The Case for the World Economy’s Defense Is Made as Stocks Swoonby
`There's a gap of perception versus reality,' investor says
Roubini rules out repeat of 2008-style economic collapse
Economists make astrologers look good, John Kenneth Galbraith once said. In the 1960s, Paul Samuelson congratulated stock investors on predicting nine of the last five recessions.
Academics can once again sharpen the snark as markets’ January swoon belies consensus growth forecasts. Most of the elites who offered their view at the World Economic Forum annual meeting in Davos, Switzerland, last week weren’t too downbeat.
“There’s a gap of perception versus reality,” said Raymond Nolte, chief investment officer at fund of funds SkyBridge Capital. “The perception is worse than the reality.”
Credit Suisse Group AG Chief Executive Officer Tidjane Thiam said markets were “over-reacting.” Economist Nouriel Roubini ruled out a repeat of 2008. International Monetary Fund Managing Director Christine Lagarde noted even with growth forecasts being pared, the world economy is still “up” on last year.
The case for the world economy’s defense goes as follows: For it to fall into recession either the U.S. or China must take it down.
While China is weakening, few in Davos agreed with billionaire George Soros that a “hard landing” looms.
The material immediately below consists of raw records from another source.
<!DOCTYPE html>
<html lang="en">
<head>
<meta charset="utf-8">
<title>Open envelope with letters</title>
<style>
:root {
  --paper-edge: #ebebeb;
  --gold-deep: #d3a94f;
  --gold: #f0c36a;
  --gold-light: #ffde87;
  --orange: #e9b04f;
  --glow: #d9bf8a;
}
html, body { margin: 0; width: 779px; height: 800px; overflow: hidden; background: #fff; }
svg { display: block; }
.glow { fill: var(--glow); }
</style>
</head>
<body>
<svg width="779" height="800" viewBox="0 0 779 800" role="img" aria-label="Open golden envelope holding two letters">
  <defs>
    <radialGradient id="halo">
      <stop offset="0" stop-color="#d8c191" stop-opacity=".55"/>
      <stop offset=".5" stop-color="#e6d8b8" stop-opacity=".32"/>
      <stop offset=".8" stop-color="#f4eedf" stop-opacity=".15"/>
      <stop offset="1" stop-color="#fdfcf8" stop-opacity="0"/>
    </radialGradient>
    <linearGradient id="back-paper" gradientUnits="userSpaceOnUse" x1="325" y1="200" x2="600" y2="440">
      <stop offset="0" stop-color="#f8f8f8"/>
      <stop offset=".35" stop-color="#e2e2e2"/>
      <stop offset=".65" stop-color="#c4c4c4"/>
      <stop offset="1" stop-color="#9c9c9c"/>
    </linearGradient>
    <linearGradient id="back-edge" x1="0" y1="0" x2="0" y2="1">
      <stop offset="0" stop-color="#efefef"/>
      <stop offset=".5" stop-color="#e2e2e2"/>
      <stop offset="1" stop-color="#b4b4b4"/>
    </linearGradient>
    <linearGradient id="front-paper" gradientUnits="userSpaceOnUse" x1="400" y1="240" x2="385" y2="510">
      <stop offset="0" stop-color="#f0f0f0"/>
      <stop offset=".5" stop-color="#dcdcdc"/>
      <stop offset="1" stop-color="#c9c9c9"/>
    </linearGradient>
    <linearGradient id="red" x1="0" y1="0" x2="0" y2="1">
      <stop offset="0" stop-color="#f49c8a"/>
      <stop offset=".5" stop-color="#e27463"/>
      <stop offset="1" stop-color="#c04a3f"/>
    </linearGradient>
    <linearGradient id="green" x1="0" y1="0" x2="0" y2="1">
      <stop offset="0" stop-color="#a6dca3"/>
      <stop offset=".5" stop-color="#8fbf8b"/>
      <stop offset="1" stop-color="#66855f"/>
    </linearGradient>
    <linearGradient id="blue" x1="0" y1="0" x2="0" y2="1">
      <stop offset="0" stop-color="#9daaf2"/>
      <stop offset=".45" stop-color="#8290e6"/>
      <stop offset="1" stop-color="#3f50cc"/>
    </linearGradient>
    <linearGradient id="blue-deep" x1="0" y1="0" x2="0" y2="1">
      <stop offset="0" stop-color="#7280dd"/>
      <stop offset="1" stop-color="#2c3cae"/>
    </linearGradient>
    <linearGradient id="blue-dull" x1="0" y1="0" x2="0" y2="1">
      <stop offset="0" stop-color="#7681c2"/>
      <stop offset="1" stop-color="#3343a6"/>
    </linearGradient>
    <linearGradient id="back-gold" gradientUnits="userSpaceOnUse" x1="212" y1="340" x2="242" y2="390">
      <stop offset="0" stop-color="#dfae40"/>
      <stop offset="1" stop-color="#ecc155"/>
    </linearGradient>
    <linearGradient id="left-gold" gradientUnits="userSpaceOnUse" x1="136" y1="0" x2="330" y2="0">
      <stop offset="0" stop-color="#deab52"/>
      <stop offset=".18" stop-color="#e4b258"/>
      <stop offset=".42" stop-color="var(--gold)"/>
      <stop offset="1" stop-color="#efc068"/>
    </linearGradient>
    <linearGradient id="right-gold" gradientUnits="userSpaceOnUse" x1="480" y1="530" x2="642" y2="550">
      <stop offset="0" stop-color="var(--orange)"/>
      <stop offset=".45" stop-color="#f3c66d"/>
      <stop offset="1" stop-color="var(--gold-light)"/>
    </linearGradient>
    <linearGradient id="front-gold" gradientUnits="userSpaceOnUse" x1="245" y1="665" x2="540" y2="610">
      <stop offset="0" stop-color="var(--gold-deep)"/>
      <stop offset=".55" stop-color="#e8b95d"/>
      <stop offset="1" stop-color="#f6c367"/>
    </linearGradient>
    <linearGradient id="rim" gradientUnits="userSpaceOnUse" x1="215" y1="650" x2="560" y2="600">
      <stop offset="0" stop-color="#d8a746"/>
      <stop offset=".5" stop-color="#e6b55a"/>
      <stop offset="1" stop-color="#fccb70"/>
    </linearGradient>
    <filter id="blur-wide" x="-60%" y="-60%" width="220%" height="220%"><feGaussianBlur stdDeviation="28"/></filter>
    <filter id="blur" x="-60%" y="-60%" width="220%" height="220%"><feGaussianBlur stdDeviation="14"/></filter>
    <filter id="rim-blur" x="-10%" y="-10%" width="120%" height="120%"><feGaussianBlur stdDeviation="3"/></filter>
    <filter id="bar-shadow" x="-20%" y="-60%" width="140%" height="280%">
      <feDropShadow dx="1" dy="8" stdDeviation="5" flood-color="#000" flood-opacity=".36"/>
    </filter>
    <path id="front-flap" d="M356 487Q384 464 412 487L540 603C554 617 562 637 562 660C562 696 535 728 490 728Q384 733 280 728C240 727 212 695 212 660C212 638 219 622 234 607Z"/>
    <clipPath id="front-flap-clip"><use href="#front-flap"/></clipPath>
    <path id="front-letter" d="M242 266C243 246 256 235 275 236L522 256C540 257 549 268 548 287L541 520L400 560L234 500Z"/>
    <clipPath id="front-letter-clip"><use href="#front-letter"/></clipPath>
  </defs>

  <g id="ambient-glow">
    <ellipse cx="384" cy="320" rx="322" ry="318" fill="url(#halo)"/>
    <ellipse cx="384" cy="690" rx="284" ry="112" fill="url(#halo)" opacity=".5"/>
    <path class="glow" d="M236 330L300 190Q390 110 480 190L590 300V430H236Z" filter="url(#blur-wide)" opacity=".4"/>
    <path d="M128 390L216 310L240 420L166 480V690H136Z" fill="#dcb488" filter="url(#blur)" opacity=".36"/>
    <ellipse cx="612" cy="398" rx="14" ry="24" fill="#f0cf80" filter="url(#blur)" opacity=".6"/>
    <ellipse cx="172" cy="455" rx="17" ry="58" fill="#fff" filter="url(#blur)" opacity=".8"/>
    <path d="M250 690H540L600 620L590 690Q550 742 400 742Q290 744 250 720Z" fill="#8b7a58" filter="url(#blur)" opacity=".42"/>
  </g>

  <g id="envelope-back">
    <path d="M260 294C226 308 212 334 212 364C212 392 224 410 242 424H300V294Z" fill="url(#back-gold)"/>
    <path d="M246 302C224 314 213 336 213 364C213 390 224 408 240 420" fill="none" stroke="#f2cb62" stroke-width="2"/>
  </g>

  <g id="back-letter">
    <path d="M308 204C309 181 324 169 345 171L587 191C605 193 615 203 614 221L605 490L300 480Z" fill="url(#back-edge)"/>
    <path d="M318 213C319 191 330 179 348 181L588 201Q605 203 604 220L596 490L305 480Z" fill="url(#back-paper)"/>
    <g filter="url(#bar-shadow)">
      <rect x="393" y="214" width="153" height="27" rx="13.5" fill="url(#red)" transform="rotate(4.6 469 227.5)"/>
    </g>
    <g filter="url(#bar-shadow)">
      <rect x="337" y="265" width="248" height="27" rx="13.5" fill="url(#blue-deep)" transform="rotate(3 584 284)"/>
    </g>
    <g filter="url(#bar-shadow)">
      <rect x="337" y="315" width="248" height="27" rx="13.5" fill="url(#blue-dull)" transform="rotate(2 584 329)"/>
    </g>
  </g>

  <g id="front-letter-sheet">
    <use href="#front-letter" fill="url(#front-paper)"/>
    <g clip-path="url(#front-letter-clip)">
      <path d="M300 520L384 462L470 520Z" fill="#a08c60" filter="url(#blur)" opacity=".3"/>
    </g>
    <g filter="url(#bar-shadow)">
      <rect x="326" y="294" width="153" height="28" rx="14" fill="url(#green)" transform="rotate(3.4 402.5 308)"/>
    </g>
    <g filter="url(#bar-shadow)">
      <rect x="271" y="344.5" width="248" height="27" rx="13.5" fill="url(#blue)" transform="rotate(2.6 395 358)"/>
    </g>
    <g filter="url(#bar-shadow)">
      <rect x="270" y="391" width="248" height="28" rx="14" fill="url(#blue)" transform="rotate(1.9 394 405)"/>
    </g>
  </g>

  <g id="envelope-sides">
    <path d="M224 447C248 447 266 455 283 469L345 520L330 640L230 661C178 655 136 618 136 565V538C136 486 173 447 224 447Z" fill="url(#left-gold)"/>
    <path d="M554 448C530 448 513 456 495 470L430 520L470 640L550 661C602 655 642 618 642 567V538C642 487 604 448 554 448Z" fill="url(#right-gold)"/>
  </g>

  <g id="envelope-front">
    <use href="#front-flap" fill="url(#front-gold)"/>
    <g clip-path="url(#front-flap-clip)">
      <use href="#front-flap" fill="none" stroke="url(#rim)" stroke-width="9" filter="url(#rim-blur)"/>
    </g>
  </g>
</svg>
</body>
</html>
As U.K. Chancellor of the Exchequer George Osborne argued, even at its current growth pace China will still add the equivalent of Germany’s output to the world by 2020.
Stimulus is also coming on stream. And if it does slump further China’s trade links are limited with U.S. exports to it amounting to less than 2 percent of gross domestic product. Outside exposure to its stock market is also low.
As for the U.S., while manufacturing is contracting, the labor market continues to tighten and consumers are spending. Sales of previously owned U.S. homes last year enjoyed their best year since 2006.
But what about oil? While its plunge is unnerving, less than $30 for a barrel of crude still means cheap energy for companies and consumers, allowing them to spend more on other things.
Then comes the Federal Reserve, whose December interest-rate increase raised eyebrows in Davos. Yet rates are still close to zero, its balance sheet remains bloated and Chair Janet Yellen is only pledging to tighten again if the data justifies it. Roubini was among those to say the Fed will not inflict the four rate increases it’s projecting for this year.
At the same time, other central banks are lining up more stimulus in the case of the European Central Bank or indicating rates will stay low for longer in the case of the Bank of England. Bank of Japan policy makers meet this week.
“It’s going to be lower for longer across the board,” said Skybridge’s Nolet.
Not all in Davos were as optimistic as the consensus. Echoing Soros, Willem Buiter, chief economist at Citigroup Inc., said his base case is for the world to suffer recession-like growth of less than 2 percent this year, thanks to China.
Still, the majority sided with Paul Sheard, chief global economist at Standard & Poor’s.
“Recent market moves probably overstate the likelihood of a slump in global growth this year,” he said.